The changing perspective
When I lived in Colombia, a friend and I climbed up Mt. Tolima just outside a small town called Ibaque near Bogota. I’m not a climber but I’m told going over 5000m is an accomplishment in the trekking world.
We started out on our two day and two night trek, and standing at the bottom, looking up at the snow capped summit, was intimidating. The distance, work, and effort seemed enormous from our point of view. Nevertheless, we took that first step and headed upwards.
As we ascended, there was no one step to the next that showed our process, but the more steps we took, there was less mountain in front and more of it behind. It was a slow, gradual change and when we stopped at different intervals to evaluate our progress, it changed our perspective. It was no longer the same hike that we started out doing; we had shortened the distance.

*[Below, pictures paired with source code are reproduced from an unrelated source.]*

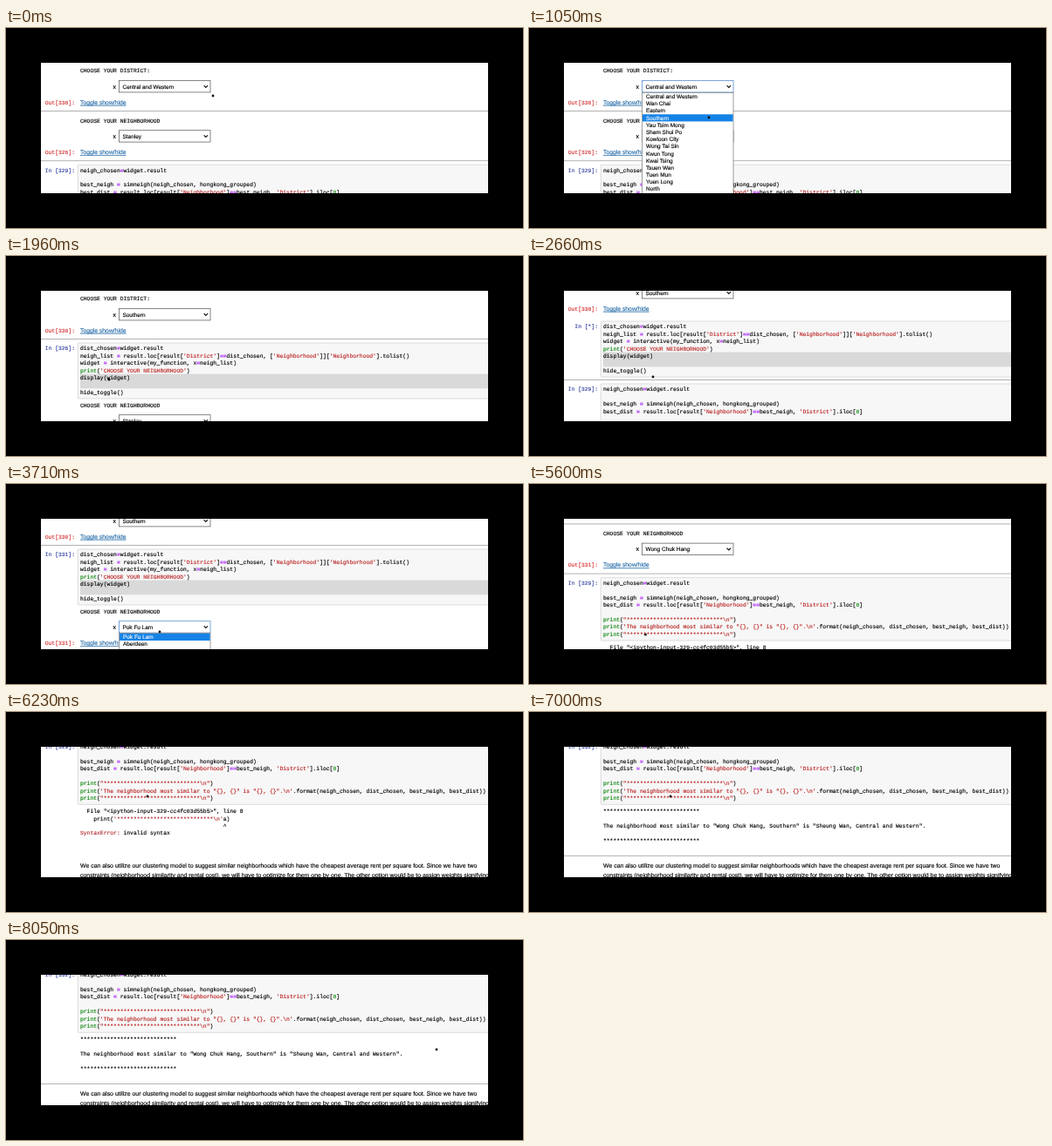
These frames come from a looping animation (592 px wide and 230 px high, 8.12 s). An HTML page:

```html
<!DOCTYPE html>
<html lang="en">
<head>
<meta charset="utf-8">
<title>Notebook walkthrough</title>
<style>
html, body { margin: 0; width: 100%; height: 100%; overflow: hidden; background: #000; }
svg { display: block; width: 592px; height: 230px; }
text, tspan { fill: currentColor; stroke: currentColor; stroke-width: .14px; white-space: pre; text-rendering: geometricPrecision; }
text { color: #000; }
.m { font: 6.35px "Liberation Mono", monospace; }
.s { font: 6.93px "Liberation Sans", Arial, sans-serif; }
.o { font: 6.45px "Liberation Sans", Arial, sans-serif; }
.l { font: 6.8px "Liberation Sans", Arial, sans-serif; color: #296eaa; text-decoration: underline; }
.str { color: #ba2121; }
.op { color: #aa22ff; font-weight: bold; }
.fn { color: #008000; }
.num { color: #008800; }
.err { color: #b22b31; }
.in { color: #303f9f; }
.out { color: #d32f2f; }
</style>
</head>
<body>
<svg viewBox="0 0 592 230">
  <clipPath id="view"><rect x="40" y="40" width="512" height="150"/></clipPath>
  <rect width="592" height="230" fill="#000"/>
  <g clip-path="url(#view)">
    <rect x="40" y="40" width="512" height="150" fill="#fff"/>
    <g id="page"></g>
    <circle id="mouse" r="1.4" fill="#111"/>
  </g>
</svg>
<script>
const LOOP = 8120, STEP = 70, LINE = 8.4, LEFT = 85, CODE_H = 65, OUT_H = 57.2;
const stars = '*'.repeat(29);

const districts = ['Central and Western', 'Wan Chai', 'Eastern', 'Southern', 'Yau Tsim Mong',
  'Sham Shui Po', 'Kowloon City', 'Wong Tai Sin', 'Kwun Tong', 'Kwai Tsing', 'Tsuen Wan',
  'Tuen Mun', 'Yuen Long', 'North', 'Tai Po'];
const areas = ['Pok Fu Lam', 'Aberdeen', 'Ap Lei Chau', 'Wong Chuk Hang'];

const listCode = [
  "dist_chosen=widget.result",
  "neigh_list = result.loc[result['District']==dist_chosen, ['Neighborhood']]['Neighborhood'].tolist()",
  "widget = interactive(my_function, x=neigh_list)",
  "print('CHOOSE YOUR NEIGHBORHOOD')",
  "display(widget)",
  "",
  "hide_toggle()"
];
const bestCode = [
  "neigh_chosen=widget.result",
  "",
  "best_neigh = simneigh(neigh_chosen, hongkong_grouped)",
  "best_dist = result.loc[result['Neighborhood']==best_neigh, 'District'].iloc[0]",
  "",
  `print("${stars}\\n")`,
  `print('The neighborhood most similar to "{}, {}" is "{}, {}".\\n'.format(neigh_chosen, dist_chosen, best_neigh, best_dist))`,
  `print("${stars}\\n")`
];
const note = [
  'We can also utilize our clustering model to suggest similar neighborhoods which have the cheapest average rent per square foot. Since we have two',
  'constraints (neighborhood similarity and rental cost), we will have to optimize for them one by one. The other option would be to assign weights signifying'
];

const T = { open1: 490, pick1: 1260, show: 1820, run1: 2590, done1: 2800, open2: 3290,
  pick2: 4130, hide: 4830, focus: 6370, run2: 6650, done2: 6790 };

// time, x, y
const path = [
  [0, 237, 78], [140, 237, 78], [490, 229, 67], [560, 229, 67], [1050, 206, 103], [1260, 206, 103],
  [1750, 112, 143], [1820, 112, 143], [2310, 142, 139], [2870, 142, 139], [3290, 229, 164],
  [3360, 229, 164], [3640, 176, 170], [3780, 176, 170], [4060, 150, 199], [4340, 150, 199],
  [4410, 148, 196], [4550, 148, 196], [4760, 130, 182], [5460, 130, 182], [6160, 162, 97],
  [7420, 162, 97], [7980, 493, 126], [LOOP, 493, 126]
];

const esc = s => s.replace(/&/g, '&amp;').replace(/</g, '&lt;');
const span = (cls, s) => `<tspan class="${cls}">${esc(s)}</tspan>`;
const raw = (cls, x, y, s, more = '') => `<text class="${cls}" x="${x}" y="${y}" ${more}>${s}</text>`;
const text = (cls, x, y, s, more) => raw(cls, x, y, esc(s), more);
const rect = (x, y, w, h, fill, more = '') =>
  `<rect x="${x}" y="${y}" width="${w}" height="${h}" fill="${fill}" ${more}/>`;
const ramp = (t, a, b) => {
  const p = Math.min(1, Math.max(0, (t - a) / (b - a)));
  return p * p * (3 - 2 * p);
};

function paint(line) {
  const re = /('[^']*'|"[^"]*")|(\bprint\b)|(=+)|(\b\d+\b)|([^'"=\d]+?(?=\bprint\b|['"=\d]|$)|.)/g;
  return line.replace(re, (all, str, fn, op, num) =>
    str ? span('str', all) : fn ? span('fn', all) : op ? span('op', all) : num ? span('num', all) : esc(all));
}

const label = (kind, y, n) =>
  text('m ' + kind, 79, y, (kind === 'in' ? 'In [' : 'Out[') + n + ']:', 'text-anchor="end"');

function codeBox(y, n, lines, band) {
  const first = y + 12.8;
  let s = rect(82.2, y + 4.5, 500, (lines.length - 1) * LINE + 13.6, '#f7f7f7',
    'stroke="#cfcfcf" stroke-width=".7" rx="1"');
  if (band) s += rect(85, first + 3.2 * LINE + .4, 480, 2 * LINE, '#d9d9d9');
  lines.forEach((line, i) => { s += raw('m', LEFT, first + i * LINE, paint(line)); });
  return s + label('in', first, n);
}

function widget(y, title, value, n, open) {
  return text('m', LEFT, y + 13, title) +
    text('s', 126, y + 31.4, 'x', 'text-anchor="end"') +
    rect(129.5, y + 22.2, 104.5, 13.4, '#fff', `stroke="${open ? '#5b8fcf' : '#666'}" stroke-width=".8"`) +
    text('o', 133.5, y + 31.4, value) +
    `<path d="M226.6 ${y + 27.8}l2.2 2.2 2.2-2.2" fill="none" stroke="#111" stroke-width="1.2"/>` +
    label('out', y + 49.2, n) + text('l', LEFT, y + 49.5, 'Toggle show/hide');
}

function popup(y, items, hot) {
  const top = y + 36, pitch = 8.19;
  let s = rect(129.5, top, 104.5, items.length * pitch + 1, '#fff', 'stroke="#777" stroke-width=".7"');
  items.forEach((item, i) => {
    const iy = top + .4 + i * pitch;
    if (i === hot) s += rect(130, iy, 103.6, pitch, '#1583e6');
    s += text('o', 134, iy + 6.3, item, i === hot ? 'style="color:#fff"' : '');
  });
  return s;
}

function failure(y) {
  const row = i => y + 86.8 + i * LINE;
  return text('m', LEFT, row(0), '  File "<ipython-input-329-cc4fc03d55b5>", line 8') +
    raw('m', LEFT, row(1), "    print(" + span('err', `'${stars}\\n'`) + 'a)') +
    text('m', LEFT, row(2), ' '.repeat(43) + '^') +
    raw('m', LEFT, row(3), span('err', 'SyntaxError:') + ' invalid syntax');
}

function answer(y) {
  return [stars, 'The neighborhood most similar to "Wong Chuk Hang, Southern" is "Sheung Wan, Central and Western".', stars]
    .map((s, i) => text('m', LEFT, y + 86.8 + i * 2 * LINE, s)).join('');
}

function mouseAt(t) {
  let i = 1;
  while (i < path.length - 1 && path[i][0] <= t) i++;
  const a = path[i - 1], b = path[i], p = ramp(t, a[0], b[0]);
  return [a[1] + (b[1] - a[1]) * p, a[2] + (b[2] - a[2]) * p];
}

function draw(t) {
  const [mx, my] = mouseAt(t);
  const scroll = (t >= T.run1 ? 25 : 0) + 49.15 * (ramp(t, 5460, 5740) + ramp(t, 5880, 6160));
  const open1 = t >= T.open1 && t < T.pick1, open2 = t >= T.open2 && t < T.pick2;
  const shown = t >= T.show && t < T.hide;
  const busy = t >= T.run1 && t < T.done1;
  const hot = (y, n) => Math.min(n - 1, Math.max(0, Math.floor((my - y - 36.4) / 8.19)));

  const a = 38.3 - scroll, b = a + OUT_H;
  const out = b + (shown ? CODE_H : 0);
  const c = out + (busy ? 7 : OUT_H), d = c + 136;

  let s = widget(a, 'CHOOSE YOUR DISTRICT:', t < T.pick1 ? districts[0] : districts[3], 330, open1);
  const nB = t < T.run1 ? 326 : busy ? '*' : 331;
  if (shown) s += codeBox(b, nB, listCode, true);
  if (!busy) {
    const area = t < T.run1 ? 'Stanley' : t < T.pick2 ? areas[0] : areas[3];
    s += widget(out, 'CHOOSE YOUR NEIGHBORHOOD', area, nB, open2);
  }
  s += codeBox(c, t < T.run2 ? 329 : t < T.done2 ? '*' : 332, bestCode);
  if (t < T.run2) s += failure(c);
  else if (t >= T.done2) s += answer(c);
  note.forEach((line, i) => { s += text('s', LEFT, d + 14 + i * 10.4, line); });

  // Border of the selected cell
  const onC = t >= T.run1 && t < T.open2 || t >= T.focus && t < T.run2;
  const [top, bottom] = t >= T.run2 ? [d, d + 60] : onC ? [c, d] : [b, c];
  s += rect(20, top, 560, bottom - top, 'none', 'stroke="#ababab" stroke-width=".9"');

  if (open1) s += popup(a, districts, hot(a, districts.length));
  if (open2) s += popup(out, areas, hot(out, areas.length));

  page.innerHTML = s;
  mouse.setAttribute('cx', mx);
  mouse.setAttribute('cy', my);
}

const page = document.getElementById('page'), mouse = document.getElementById('mouse');
let last = -1;
function tick() {
  const t = Math.floor(performance.now() % LOOP / STEP) * STEP;
  if (t !== last) draw(last = t);
  requestAnimationFrame(tick);
}
tick();
</script>
</body>
</html>
```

Are you reflecting?
A common point of discussion I have with people is about the magnitude of how they perceive what it is that they are trying to do. In the beginning, it is vital that you simply start no matter how small or large you perceive the effort. That simple act of starting puts some of your mountain behind you and has already shortened what is in front of you.
But after that start, it is equally important that you stop and pause along the road. The shades of change as you go will be hard to notice one step to the next, but if you take moments to reflect on what you have put behind you and what remains in front, you will be able to not only see progress, but fully appreciate how much less is left in front of you.
It is sometimes easy to keep viewing what you have to do from the perspective of the start, or just trudge forward without valuing your efforts up to that point, but by combining time to reflect on how far you have come AND how much less is in front, then your efforts and motivation can be continually renewed.
What have you been working at that needs some acknowledgement with a look to how much you have done and how much less is left in front? Are you going up the mountain with your head down or taking time to appreciate your efforts?
Photo Credit (an original from the trip to Mt. Tolima)